Courtney is not alone in her desire for some toe-lovin or in her fears that talking about what she wants will be embarrassing. Most of us were brought up in cultures that approach sex with shame and repression. We lack a roadmap for how to discuss what we want. In families, sex is rarely discussed and when it is, these dialogues are marked by embarrassment and fear. In most schools, sex education focuses on the mechanics of biological procreation, STIs, and pregnancy prevention; students are generally taught nothing about pleasure. Many religious institutions look at sex as sinful and preach abstinence until marriage. After a childhood and adolescence in which you were taught to think of sex as sinful, dirty, and dangerous, you are supposed to magically fall in love and know exactly what to do sexually. You are expected to share the same desires, tastes, and expectations around sex without ever having to talk with your partner, or anyone else, about erotic pleasure or intimacy .

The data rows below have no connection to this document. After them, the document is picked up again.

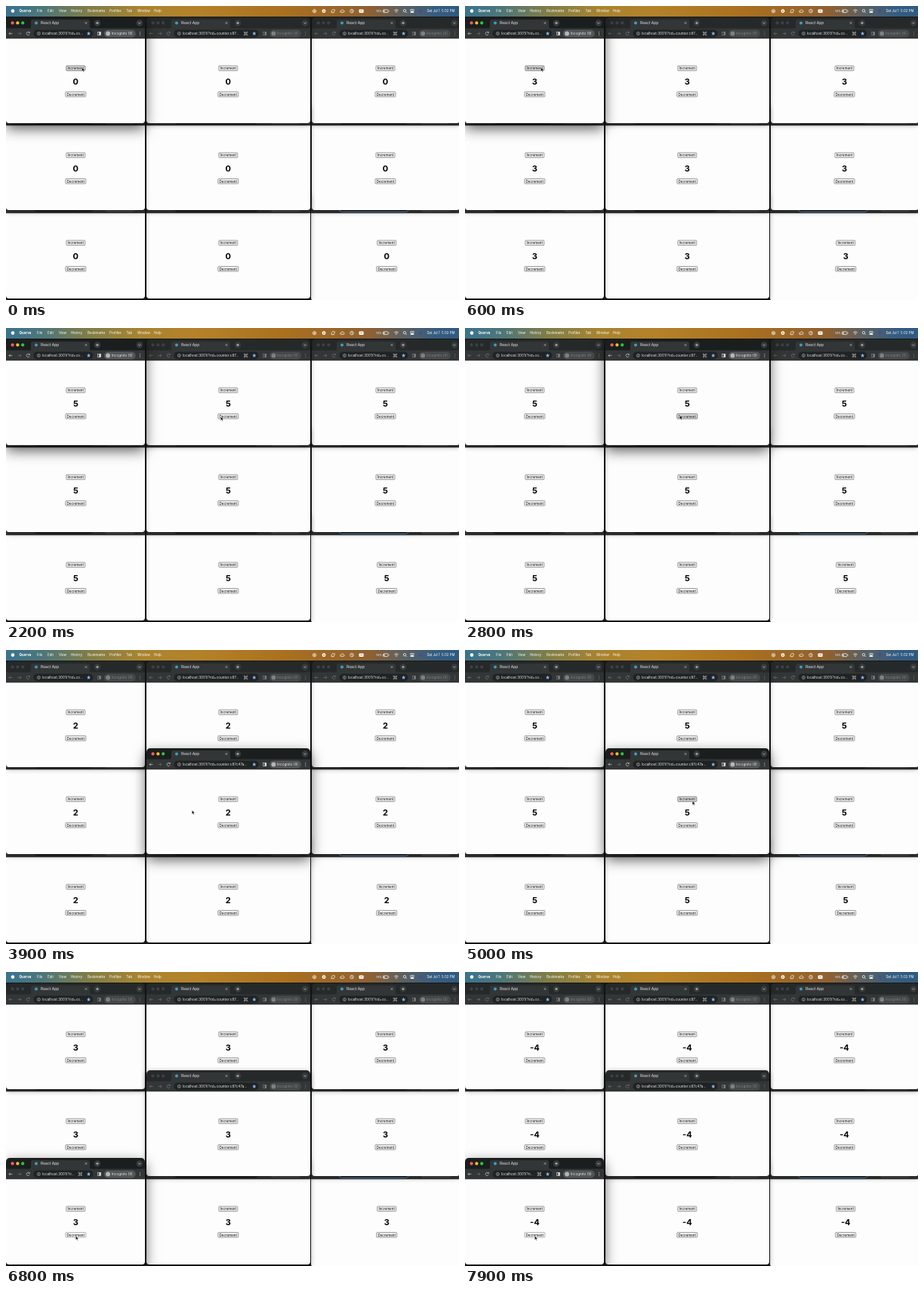
An HTML page that plays this animation: 600x389 px, repeating every 8000 ms.

```html
<!DOCTYPE html>
<html lang="en">
<head>
<meta charset="utf-8">
<title>Shared counter</title>
<style>
  html, body { margin: 0; width: 100%; height: 100%; overflow: hidden; background: #1b1c1d; }
  #stage { position: absolute; left: 0; top: 0; width: 600px; height: 389px; overflow: hidden; }
  svg { position: absolute; left: 0; top: 0; display: block; }
  text { font-family: Inter, Roboto, "Liberation Sans", sans-serif; white-space: pre; }

  #menu { z-index: 50; }
  #menu text { font-size: 4.4px; fill: #fff; }

  .win { position: absolute; border-radius: 5px 5px 4px 4px; box-shadow: 0 2px 7px rgba(0,0,0,.42); }
  .win svg { border-radius: inherit; overflow: hidden; }
  .win.on { box-shadow: 0 7px 18px rgba(0,0,0,.66); }
  .strip { fill: #262929; }
  .on .strip { fill: #1b1e1e; }
  .bar { fill: #333636; }
  .omni { fill: #202323; }
  .icon { fill: none; stroke: #77797b; stroke-width: .65; }
  .on .icon { stroke: #d4d5d6; }
  .dim { fill: #7e8082; }
  .on .dim { fill: #e2e3e4; }
  .on .badge { fill: #b4b6b8; }
  .pill { fill: #454848; stroke: #5c5f60; stroke-width: .4; }
  .on .pill { fill: #525556; stroke: #747778; }
  .light { fill: #3e4141; }
  .on .light { fill: var(--c); }
  .tabname { font-size: 5px; fill: #e6e7e8; }
  .url { font-size: 4.65px; fill: #e6e7e8; }
  .tag { font-size: 4.65px; }
  .page { fill: #fdfdfd; }
  .btn rect { fill: #f1f1f1; stroke: #6c6c6c; stroke-width: .65; }
  .btn text { font-size: 4.5px; fill: #000; }
  .btn.hover rect { fill: #dedede; stroke: #4c4c4c; }
  .btn.press rect { fill: #f4f4f4; stroke: #939393; }
  .count { font-size: 11px; font-weight: 700; fill: #000; }

  #cursor { z-index: 60; overflow: visible; }
</style>
</head>
<body>
<div id="stage">
  <svg id="menu" width="600" height="14"></svg>
  <svg id="cursor" width="8" height="10">
    <path d="M0 0V5.3L1.3 4.2 2.1 6.1 3 5.7 2.2 3.8H3.9Z" fill="#000" stroke="#fff" stroke-width=".5"/>
  </svg>
</div>
<script>
const LOOP = 8000;
const stage = document.getElementById('stage');
const cursor = document.getElementById('cursor');

const circle = (x, y, r, attrs) => `<circle cx="${x}" cy="${y}" r="${r}" ${attrs}/>`;
const rect = (x, y, w, h, attrs) => `<rect x="${x}" y="${y}" width="${w}" height="${h}" ${attrs}/>`;
const path = (d, attrs = 'class="icon"') => `<path d="${d}" ${attrs}/>`;
const text = (x, y, s, attrs = '') => `<text x="${x}" y="${y}" ${attrs}>${s}</text>`;

function star(x, y, r) {
  const points = Array.from({ length: 10 }, (_, i) => {
    const a = i * Math.PI / 5, d = i % 2 ? r * .45 : r;
    return `${(x + d * Math.sin(a)).toFixed(2)},${(y - d * Math.cos(a)).toFixed(2)}`;
  });
  return `<polygon points="${points.join(' ')}" fill="#8ab4f8"/>`;
}

// A small square with a loop on each corner.
function knot(x, y) {
  const line = 'fill="none" stroke="#c6c8ca" stroke-width=".55"';
  return rect(x - 1, y - 1, 2, 2, line) +
    [[-1, -1], [1, -1], [-1, 1], [1, 1]].map(([i, j]) => circle(x + i * 1.7, y + j * 1.7, .75, line)).join('');
}

function drawMenu() {
  const stops = [[0, '#3a7390'], [8, '#4d7679'], [18, '#7f7d48'], [30, '#a98430'], [42, '#b48229'],
                 [62, '#aa701f'], [80, '#8f6131'], [88, '#5a6062'], [95, '#355d82'], [100, '#2f5a80']];
  const items = [[41, 'File'], [55, 'Edit'], [70, 'View'], [86, 'History'], [108, 'Bookmarks'],
                 [137, 'Profiles'], [159.5, 'Tab'], [174, 'Window'], [196, 'Help']];
  const line = 'fill="none" stroke="#fff" stroke-width=".7"';
  const white = 'fill="#fff"';
  document.getElementById('menu').innerHTML =
    `<linearGradient id="sky">${stops.map(([o, c]) => `<stop offset="${o}%" stop-color="${c}"/>`).join('')}</linearGradient>` +
    rect(0, 0, 600, 14, 'fill="url(#sky)"') +
    circle(9, 6.6, 2.3, white) +
    text(17.5, 8.3, 'Quorva', 'font-weight="700"') +
    items.map(([x, s]) => text(x, 8.3, s)).join('') +
    circle(408.5, 6.7, 2.2, line) + circle(408.5, 6.7, 1, white) +
    circle(421, 6.7, 2.4, white) + rect(420.2, 5.9, 1.6, 1.6, 'fill="#a06c22"') +
    path('M431 8.6Q430.8 5.4 433 4.4L435.6 5.2 434.2 8.8Z', line) +
    path('M443 8.3Q442 6 444.3 5.8 446 3.6 447.6 6 449 8 447 8.3Z', line) +
    circle(458, 6.7, 2.3, line) + path('M458 5.2V6.8L459.2 7.5', line) +
    rect(467.6, 4.4, 6, 4.6, 'rx=".8" fill="#fff"') + path('M469 6.7H472.2', 'stroke="#876029" stroke-width=".7"') +
    text(490, 8.2, '14%', 'style="font-size:3.8px"') +
    rect(499.5, 4.9, 6.6, 3.7, `rx="1" ${line}`) + rect(500.3, 5.7, 1.3, 2.1, white) + rect(506.8, 6, .6, 1.4, white) +
    path('M514.3 5.8Q517 3.5 519.7 5.8M515.4 7.2Q517 5.8 518.6 7.2', line) + circle(517, 8.5, .6, white) +
    circle(528, 6.2, 1.7, line) + path('M529.3 7.5L530.8 9', line) +
    rect(535.5, 4.5, 5, 1.8, `rx=".9" ${line}`) + rect(535.5, 7.2, 5, 1.8, 'rx=".9" fill="#fff"') +
    circle(549.5, 6.7, 2.4, 'fill="#45518c"') +
    text(557.5, 8.3, 'Sat Jul 1&nbsp; 5:02 PM');
}

function button(cx, y, label, width) {
  return `<g class="btn">${rect(cx - width / 2, y - 3.2, width, 6.5, 'rx=".8"')}` +
    text(cx, y + 1.7, label, 'text-anchor="middle"') + '</g>';
}

function drawWindow({ w, h, cx, url, extra, focus }) {
  const R = n => w - n;
  const lights = ['#ff5f57', '#febc2e', '#28c840']
    .map((c, i) => circle(8.6 + i * 6.8, 7.4, 2.1, `class="light" style="--c:${c}"`)).join('');
  const px = R(61);
  return `<svg width="${w}" height="${h}">` +
    rect(0, 0, w, 15, 'class="strip"') + lights +
    path('M31 15Q33 15 33 12V5.5Q33 3 35.5 3H108.5Q111 3 111 5.5V12Q111 15 113 15Z', 'class="bar"') +
    circle(40, 7.5, 2, 'fill="#3d9dc2"') +
    text(46, 9.3, 'React App', 'class="tabname"') +
    path('M104.7 6.2L107.3 8.8M107.3 6.2L104.7 8.8', 'fill="none" stroke="#d0d1d2" stroke-width=".6"') +
    circle(121, 7.5, 4.2, 'fill="#383b3b"') +
    path('M119.2 7.5H122.8M121 5.7V9.3', 'fill="none" stroke="#e0e1e2" stroke-width=".7"') +
    circle(R(7.5), 7.5, 4.2, 'fill="#383b3b"') +
    path(`M${R(9)} 6.9L${R(7.5)} 8.3 ${R(6)} 6.9`, 'fill="none" stroke="#e0e1e2" stroke-width=".7"') +
    rect(0, 14.5, w, 14, 'class="bar"') +
    path('M8.5 21.4H4M5.8 19.6L4 21.4 5.8 23.2') +
    path('M15.5 21.4H20M18.2 19.6L20 21.4 18.2 23.2', 'fill="none" stroke="#77797b" stroke-width=".65"') +
    path('M31 20.2A2.1 2.1 0 1 0 31.2 22.2M31.3 18.8V20.5H29.6') +
    rect(36.5, 16.4, R(69) - 36.5, 10, `rx="5" class="omni" ${focus ? 'stroke="#6c9bdc" stroke-width=".9"' : ''}`) +
    circle(43.4, 21.4, 2, 'fill="none" stroke="#c6c8ca" stroke-width=".6"') +
    path('M43.4 21V22.6M43.4 20V20.5', 'stroke="#c6c8ca" stroke-width=".6"') +
    text(48, 23.1, url, 'class="url"') +
    (extra ? knot(R(86), 21.4) : '') +
    star(R(74.8), 21.4, 2.8) +
    rect(px - 2, 19.3, 4.2, 4.2, 'class="icon"') + rect(px, 19.3, 2.2, 4.2, 'class="dim"') +
    rect(R(54), 16.9, 41, 9.2, 'rx="4.6" class="pill"') +
    circle(R(49.2), 21.4, 2.9, 'class="dim badge"') +
    text(R(44.5), 23.1, 'Incognito (9)', 'class="tag dim"') +
    [19.6, 21.4, 23.2].map(y => circle(R(6.8), y, .5, 'class="dim"')).join('') +
    rect(0, 28.2, w, h, 'class="page"') +
    button(cx, 67.3, 'Increment', 25) +
    text(cx, 88.6, '0', 'class="count" text-anchor="middle"') +
    button(cx, 101.8, 'Decrement', 27) +
    '</svg>';
}

// Windows are numbered 0 to 8, row by row.
const cols = [{ x: 0, w: 184.3, cx: 92.3 }, { x: 185.8, w: 217.6, cx: 108.3 }, { x: 404.6, w: 196.4, cx: 97.5 }];
const rows = [{ y: 14.5, h: 140.5 }, { y: 129.5, h: 140.3 }, { y: 245.5, h: 141.8 }];
const host = 'localhost:3001/?r';
const special = {
  1: { url: host + 'id=counter:c87...', extra: true },
  2: { extra: true },
  4: { url: host + 'id=counter:c87c47a...' },
  6: { url: host + 'i...', extra: true },
  8: { x: 403.8, y: 246.2, w: 199, h: 144, cx: 100.2, focus: true }
};
const base = [8, 5, 2, 7, 6, 4, 3, 1, 0];

const windows = Array.from({ length: 9 }, (_, i) => {
  const spec = { url: host + 'id=co...', ...cols[i % 3], ...rows[Math.floor(i / 3)], ...special[i] };
  const el = document.createElement('div');
  el.className = 'win';
  el.style.cssText = `left:${spec.x}px;top:${spec.y}px;width:${spec.w}px;height:${spec.h}px`;
  el.innerHTML = drawWindow(spec);
  stage.append(el);
  return { el, count: el.querySelector('.count'), buttons: [...el.querySelectorAll('.btn')] };
});

// time, window brought to the front
const focusTimes = [[0, 0], [2500, 1], [3720, 4], [6100, 6]];

// Each run: window, button (0 up, 1 down), hover span, release times.
const runs = [
  { win: 0, btn: 0, from: 0, to: 1030, clicks: [180, 350, 520, 690, 860] },
  { win: 1, btn: 1, from: 2350, to: 3400, clicks: [2960, 3130, 3300] },
  { win: 4, btn: 0, from: 4360, to: 5280, clicks: [4560, 4740, 4920, 5140] },
  { win: 6, btn: 1, from: 5960, to: 8000, clicks: [6410, 6570, 6750, 6890, 7050, 7200, 7360, 7520, 7670, 7840, 8010] }
];
const PRESS = 120;

// time, x, y of the pointer tip
const track = [
  [0, 100.5, 81.3], [980, 100.5, 81.3], [1400, 257.4, 120.6], [1800, 284, 124], [2350, 284.5, 115.7],
  [3380, 284.5, 115.7], [3680, 250, 210], [3900, 246.3, 212], [4050, 248, 212], [4380, 301.2, 199.8],
  [5250, 301.2, 199.8], [5950, 92.3, 349.2], [8000, 92.3, 349.2]
];

function pointer(t) {
  const i = track.findIndex((p, n) => n && t <= p[0]);
  const [t0, x0, y0] = track[i - 1], [t1, x1, y1] = track[i];
  const u = (t - t0) / (t1 - t0), e = u * u * (3 - 2 * u);
  return [x0 + (x1 - x0) * e, y0 + (y1 - y0) * e];
}

function draw(t) {
  const value = runs.reduce((sum, r) =>
    sum + r.clicks.filter(c => c <= t).length * (r.btn ? -1 : 1), 0);
  const raised = focusTimes.filter(f => f[0] <= t).map(f => f[1]);
  const active = raised[raised.length - 1];
  const order = base.filter(i => !raised.includes(i)).concat(raised);
  const run = runs.find(r => t >= r.from && t < r.to);
  const pressed = run && run.btn && run.clicks.some(c => t >= c - PRESS && t < c);

  windows.forEach(({ el, count, buttons }, i) => {
    el.style.zIndex = order.indexOf(i) + 1;
    el.classList.toggle('on', i === active);
    count.textContent = value;
    buttons.forEach((b, k) => {
      const hit = !!run && run.win === i && run.btn === k;
      b.classList.toggle('hover', hit);
      b.classList.toggle('press', hit && !!pressed);
    });
  });
  const [x, y] = pointer(t);
  cursor.style.transform = `translate(${x}px, ${y}px)`;
}

function tick() {
  draw(performance.now() % LOOP);
  requestAnimationFrame(tick);
}

drawMenu();
tick();
</script>
</body>
</html>
```
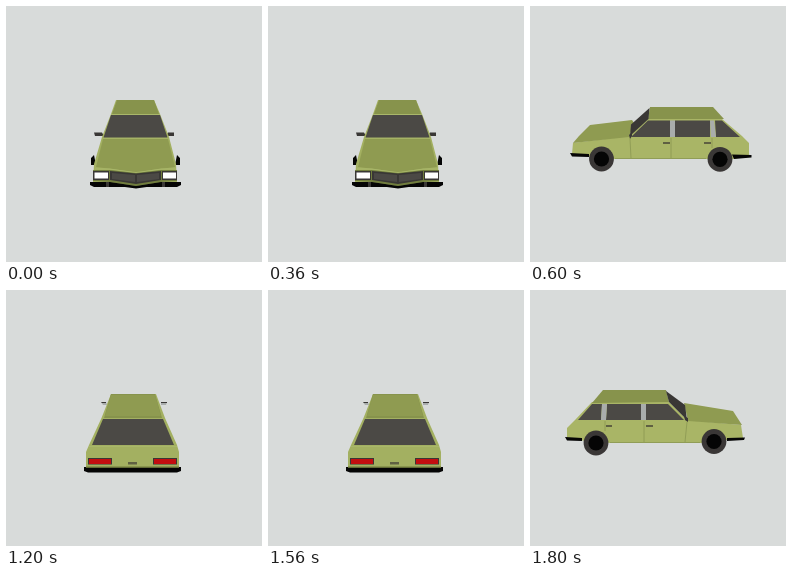
An HTML page for the animation above (2.4 s loop, 256 by 256 pixels).

```html
<!DOCTYPE html>
<html lang="en">
<head>
<meta charset="utf-8">
<title>Turning car</title>
<style>
html, body { margin: 0; width: 100%; height: 100%; overflow: hidden; background: #d8dbda; }
svg { display: block; width: 100%; height: 100%; }
.view { visibility: hidden; animation: show 2400ms step-end infinite; }
.right { animation-delay: -1800ms; }
.back { animation-delay: -1200ms; }
.left { animation-delay: -600ms; }
@keyframes show {
  0% { visibility: visible; }
  25%, 100% { visibility: hidden; }
}
.body { fill: #a3b061; }
.lit { fill: #a9b566; }
.mid { fill: #8f9b51; }
.roof { fill: #87934c; }
.dim { fill: #707d3d; }
.glass { fill: #4b4945; }
.dark { fill: #393735; }
.black { fill: #050505; }
.tire { fill: #3a3736; }
.post { fill: #a9adac; }
.grip { fill: #5f6042; }
.lamp { fill: #fff; }
.stop { fill: #c20d10; }
.line { fill: none; stroke: #8b9752; stroke-width: .8; }
.edge { fill: none; stroke: #a9b76a; stroke-width: 1; }
</style>
</head>
<body>
<svg viewBox="0 0 256 256">
  <defs>
    <g id="wheel">
      <circle class="tire" r="12.4"/>
      <circle class="black" r="7.6"/>
    </g>
  </defs>

  <g class="view front">
    <path class="black" d="M88 149L85 152V159H90ZM171 149L174 152V159H169ZM84 176H175V179L171 181H88L84 179Z"/>
    <path class="dark" d="M88 126.500H96L98 130H89ZM168 126.500H162L160 130H168Z"/>
    <path class="body" d="M110 94H148L154 108L163 131L170 158L171 176L155 177L130 181L104 177L87 176L88 158L96 131L105 108Z"/>
    <path class="roof" d="M111 94H148L153 108H106Z"/>
    <path class="mid" d="M97 133H162L169 161L130 166L90 161Z"/>
    <path class="edge" d="M105 108.500H154M97 132H162M89 163L104 163L130 167L155 163H170"/>
    <path class="glass" d="M105 109H154L161.500 131.500H97.500Z"/>
    <path class="dim" d="M87 164H104L130 167L155 164H171V175L155 176L130 180L104 176L87 175Z"/>
    <path class="dark" d="M104 165L130 167.500L155 165V174L130 178L104 174Z"/>
    <path class="glass" d="M106 167L129 169V176L106 173ZM131 169L153 167V173L131 176Z"/>
    <path class="dark" d="M87 165H103V174H87ZM156 165H171V174H156Z"/>
    <path class="lamp" d="M88.500 166.500H102V172.500H88.500ZM157 166.500H170V172.500H157Z"/>
    <path class="black" d="M84 176H104L130 180L155 176H175V178L155 179L130 182.500L104 179L84 178Z"/>
    <path class="dark" d="M100 176H103V181H100ZM156 176H159V181H156Z"/>
  </g>

  <g class="view right">
    <path class="lit" d="M43 137L99 130L118 113H192L212 130L219 137V150L203 153H84L42 148Z"/>
    <path class="mid" d="M60 119L102 114L104 117L99 131L43 137L49 130Z"/>
    <path class="roof" d="M120 101H183L194 113H118Z"/>
    <path class="dark" d="M119.500 102L118.500 113L100 130L101 118.500Z"/>
    <path class="glass" d="M118 114.500H140V131H101ZM145 114.500H180V131H145ZM185 114.500H192L210 131H186Z"/>
    <path class="post" d="M140 114.500H145V131H140ZM180 114.500H184L186 131H181Z"/>
    <path class="dark" d="M99 129L102 126V130L100 133Z"/>
    <path class="grip" d="M133 136H140V138H133ZM174 136H181V138H174Z"/>
    <path class="line" d="M100 133L101 152M141 132V152M182 132V142M85 152.500H176"/>
    <path class="black" d="M40 147L59 148V151L42 150.500ZM202 148.500L221.500 149V151.500L204 153Z"/>
    <use href="#wheel" x="71.5" y="153"/>
    <use href="#wheel" x="190" y="153.300"/>
  </g>

  <g class="view back">
    <path class="black" d="M78 177H175V181L171 182.500H82L78 181Z"/>
    <path class="post" d="M95 112H100L101 115H97ZM155 112H161L160 115H155Z"/>
    <path class="dark" d="M95 112H100V113H96ZM155 112H161V113H155Z"/>
    <path class="body" d="M105 104H150L159 128L171 155L173 162V177.500H80V162L83 155L95.500 128Z"/>
    <path class="roof" d="M105 104H149L156 128H98Z"/>
    <path class="mid" d="M105 105H149L155 126H99Z"/>
    <path class="glass" d="M97 129H157L168 155H86Z"/>
    <path class="edge" d="M83 156.500H171"/>
    <path class="dark" d="M82 168H106V174.500H82ZM147 168H171V174.500H147Z"/>
    <path class="grip" d="M122 172H131V174.500H122Z"/>
    <path class="stop" d="M83 169H105V174H83ZM148 169H170V174H148Z"/>
    <path class="dim" d="M80 176.500H173V177.500H80Z"/>
  </g>

  <g class="view left">
    <path class="lit" d="M62 112H139L157 130L211 135L213 148L172 153H80L37 149V138L45 130Z"/>
    <path class="mid" d="M154 113L203 121L212 135L158 131Z"/>
    <path class="roof" d="M73 100H136L139 112L62 113Z"/>
    <path class="dark" d="M136 101L155 115L157 130L139 112Z"/>
    <path class="glass" d="M62 114H72L71 130H48ZM77 114H111V130H76ZM116 114H138L154 130H116Z"/>
    <path class="post" d="M72 114H77L76 130H71ZM111 114H116V130H111Z"/>
    <path class="dark" d="M154 126L158 128V132L155 130Z"/>
    <path class="grip" d="M76 135H82V137H76ZM116 135H123V137H116Z"/>
    <path class="line" d="M75 131V141M114 131V152M157 132L155 152M80 152.500H170"/>
    <path class="black" d="M35 147L52 148V151L37 150.500ZM197 148L215 147.500L214 150L197 151Z"/>
    <use href="#wheel" x="66" y="153"/>
    <use href="#wheel" x="184" y="151.500"/>
  </g>
</svg>
</body>
</html>
```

In the animal world there is no sexual shame or repression. We have all heard about the Bonobo monkeys who brilliantly solve most of their social problems with some form of pleasurable sexual stimulation. Sex is an integrated part of day-to-day life, and primates learn how to have sex from watching their counterparts have sex, an opportunity few of us have outside of staged pornography. Because of our highly developed frontal cortex, desire is much more complex for humans than it is for animals. Our sexual desires are also shaped by our social environment. Monkeys don’t need sexy lingerie, flowers, or blindfolds to get turned on. The idea that sex will just happen naturally between any two people, with all of their uniquely shaped sexual needs, is unrealistic and damaging.
Rather than expecting to go “animal style” we suggest making use of that frontal cortex and the gift of speech in order to learn what your partner wants and communicate what you desire. This means shedding the belief you should “just know.” In our upcoming book, Making Love Real: The Intelligent Couples Guide to Lasting Intimacy and Passion, we walk through all of the steps to communicating your sexual needs and getting them met. Whether you have been together for 3 months or 30 years, if you have not talked openly about sex and taught your partner what you like, your sex life will likely be much less fulfilling than it could be.